What to do — Could you give the data below again, exactly and completely?

Data supplied —
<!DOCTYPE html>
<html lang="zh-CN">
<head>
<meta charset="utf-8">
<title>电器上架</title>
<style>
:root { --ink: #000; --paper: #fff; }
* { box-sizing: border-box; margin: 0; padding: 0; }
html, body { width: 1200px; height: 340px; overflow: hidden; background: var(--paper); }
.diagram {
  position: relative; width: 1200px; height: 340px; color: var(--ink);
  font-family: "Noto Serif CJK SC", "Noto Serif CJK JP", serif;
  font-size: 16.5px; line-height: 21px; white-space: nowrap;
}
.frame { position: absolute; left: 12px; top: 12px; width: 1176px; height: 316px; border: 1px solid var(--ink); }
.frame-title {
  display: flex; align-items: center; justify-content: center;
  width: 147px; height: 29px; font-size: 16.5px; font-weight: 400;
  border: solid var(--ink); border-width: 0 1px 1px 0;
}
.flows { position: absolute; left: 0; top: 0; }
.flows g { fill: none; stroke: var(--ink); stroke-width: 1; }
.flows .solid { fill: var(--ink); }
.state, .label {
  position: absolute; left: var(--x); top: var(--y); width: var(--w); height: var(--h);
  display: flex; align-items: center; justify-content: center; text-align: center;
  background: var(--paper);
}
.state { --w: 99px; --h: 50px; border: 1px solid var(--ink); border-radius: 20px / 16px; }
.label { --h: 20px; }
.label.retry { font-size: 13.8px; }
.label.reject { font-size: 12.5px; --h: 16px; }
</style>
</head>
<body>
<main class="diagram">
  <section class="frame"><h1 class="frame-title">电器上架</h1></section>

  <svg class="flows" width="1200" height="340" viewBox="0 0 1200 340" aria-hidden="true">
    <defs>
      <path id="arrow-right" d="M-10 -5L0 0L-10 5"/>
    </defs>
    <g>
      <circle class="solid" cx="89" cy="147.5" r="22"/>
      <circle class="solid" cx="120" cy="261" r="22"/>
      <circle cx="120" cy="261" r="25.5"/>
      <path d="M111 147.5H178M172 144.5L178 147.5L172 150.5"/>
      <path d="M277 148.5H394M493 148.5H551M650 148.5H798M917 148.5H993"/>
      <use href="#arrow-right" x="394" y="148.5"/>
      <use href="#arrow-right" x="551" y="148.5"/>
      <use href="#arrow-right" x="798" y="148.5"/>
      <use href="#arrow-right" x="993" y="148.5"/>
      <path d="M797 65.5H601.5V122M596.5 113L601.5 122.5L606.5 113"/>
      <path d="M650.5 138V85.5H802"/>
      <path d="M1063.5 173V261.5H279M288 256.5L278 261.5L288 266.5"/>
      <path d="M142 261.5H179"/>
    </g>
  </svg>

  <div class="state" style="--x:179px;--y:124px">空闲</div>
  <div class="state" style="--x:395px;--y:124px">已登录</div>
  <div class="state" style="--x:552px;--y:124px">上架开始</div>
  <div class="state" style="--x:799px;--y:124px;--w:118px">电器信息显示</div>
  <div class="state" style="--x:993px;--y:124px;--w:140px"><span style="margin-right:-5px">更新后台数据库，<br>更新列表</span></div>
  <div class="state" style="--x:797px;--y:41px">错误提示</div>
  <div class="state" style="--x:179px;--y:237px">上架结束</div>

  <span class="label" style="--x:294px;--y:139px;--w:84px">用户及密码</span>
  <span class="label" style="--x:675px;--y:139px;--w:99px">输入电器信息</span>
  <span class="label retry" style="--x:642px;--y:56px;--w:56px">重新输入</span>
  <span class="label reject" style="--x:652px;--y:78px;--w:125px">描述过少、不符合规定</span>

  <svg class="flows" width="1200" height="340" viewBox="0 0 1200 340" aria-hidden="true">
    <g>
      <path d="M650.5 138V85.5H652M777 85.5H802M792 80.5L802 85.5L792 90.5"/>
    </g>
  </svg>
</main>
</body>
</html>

Expected answer —
<!DOCTYPE html>
<html lang="zh-CN">
<head>
<meta charset="utf-8">
<title>电器上架</title>
<style>
:root { --ink: #000; --paper: #fff; }
* { box-sizing: border-box; margin: 0; padding: 0; }
html, body { width: 1200px; height: 340px; overflow: hidden; background: var(--paper); }
.diagram {
  position: relative; width: 1200px; height: 340px; color: var(--ink);
  font-family: "Noto Serif CJK SC", "Noto Serif CJK JP", serif;
  font-size: 16.5px; line-height: 21px; white-space: nowrap;
}
.frame { position: absolute; left: 12px; top: 12px; width: 1176px; height: 316px; border: 1px solid var(--ink); }
.frame-title {
  display: flex; align-items: center; justify-content: center;
  width: 147px; height: 29px; font-size: 16.5px; font-weight: 400;
  border: solid var(--ink); border-width: 0 1px 1px 0;
}
.flows { position: absolute; left: 0; top: 0; }
.flows g { fill: none; stroke: var(--ink); stroke-width: 1; }
.flows .solid { fill: var(--ink); }
.state, .label {
  position: absolute; left: var(--x); top: var(--y); width: var(--w); height: var(--h);
  display: flex; align-items: center; justify-content: center; text-align: center;
  background: var(--paper);
}
.state { --w: 99px; --h: 50px; border: 1px solid var(--ink); border-radius: 20px / 16px; }
.label { --h: 20px; }
.label.retry { font-size: 13.8px; }
.label.reject { font-size: 12.5px; --h: 16px; }
</style>
</head>
<body>
<main class="diagram">
  <section class="frame"><h1 class="frame-title">电器上架</h1></section>

  <svg class="flows" width="1200" height="340" viewBox="0 0 1200 340" aria-hidden="true">
    <defs>
      <path id="arrow-right" d="M-10 -5L0 0L-10 5"/>
    </defs>
    <g>
      <circle class="solid" cx="89" cy="147.5" r="22"/>
      <circle class="solid" cx="120" cy="261" r="22"/>
      <circle cx="120" cy="261" r="25.5"/>
      <path d="M111 147.5H178M172 144.5L178 147.5L172 150.5"/>
      <path d="M277 148.5H394M493 148.5H551M650 148.5H798M917 148.5H993"/>
      <use href="#arrow-right" x="394" y="148.5"/>
      <use href="#arrow-right" x="551" y="148.5"/>
      <use href="#arrow-right" x="798" y="148.5"/>
      <use href="#arrow-right" x="993" y="148.5"/>
      <path d="M797 65.5H601.5V122M596.5 113L601.5 122.5L606.5 113"/>
      <path d="M650.5 138V85.5H802"/>
      <path d="M1063.5 173V261.5H279M288 256.5L278 261.5L288 266.5"/>
      <path d="M142 261.5H179"/>
    </g>
  </svg>

  <div class="state" style="--x:179px;--y:124px">空闲</div>
  <div class="state" style="--x:395px;--y:124px">已登录</div>
  <div class="state" style="--x:552px;--y:124px">上架开始</div>
  <div class="state" style="--x:799px;--y:124px;--w:118px">电器信息显示</div>
  <div class="state" style="--x:993px;--y:124px;--w:140px"><span style="margin-right:-5px">更新后台数据库，<br>更新列表</span></div>
  <div class="state" style="--x:797px;--y:41px">错误提示</div>
  <div class="state" style="--x:179px;--y:237px">上架结束</div>

  <span class="label" style="--x:294px;--y:139px;--w:84px">用户及密码</span>
  <span class="label" style="--x:675px;--y:139px;--w:99px">输入电器信息</span>
  <span class="label retry" style="--x:642px;--y:56px;--w:56px">重新输入</span>
  <span class="label reject" style="--x:652px;--y:78px;--w:125px">描述过少、不符合规定</span>

  <svg class="flows" width="1200" height="340" viewBox="0 0 1200 340" aria-hidden="true">
    <g>
      <path d="M650.5 138V85.5H652M777 85.5H802M792 80.5L802 85.5L792 90.5"/>
    </g>
  </svg>
</main>
</body>
</html>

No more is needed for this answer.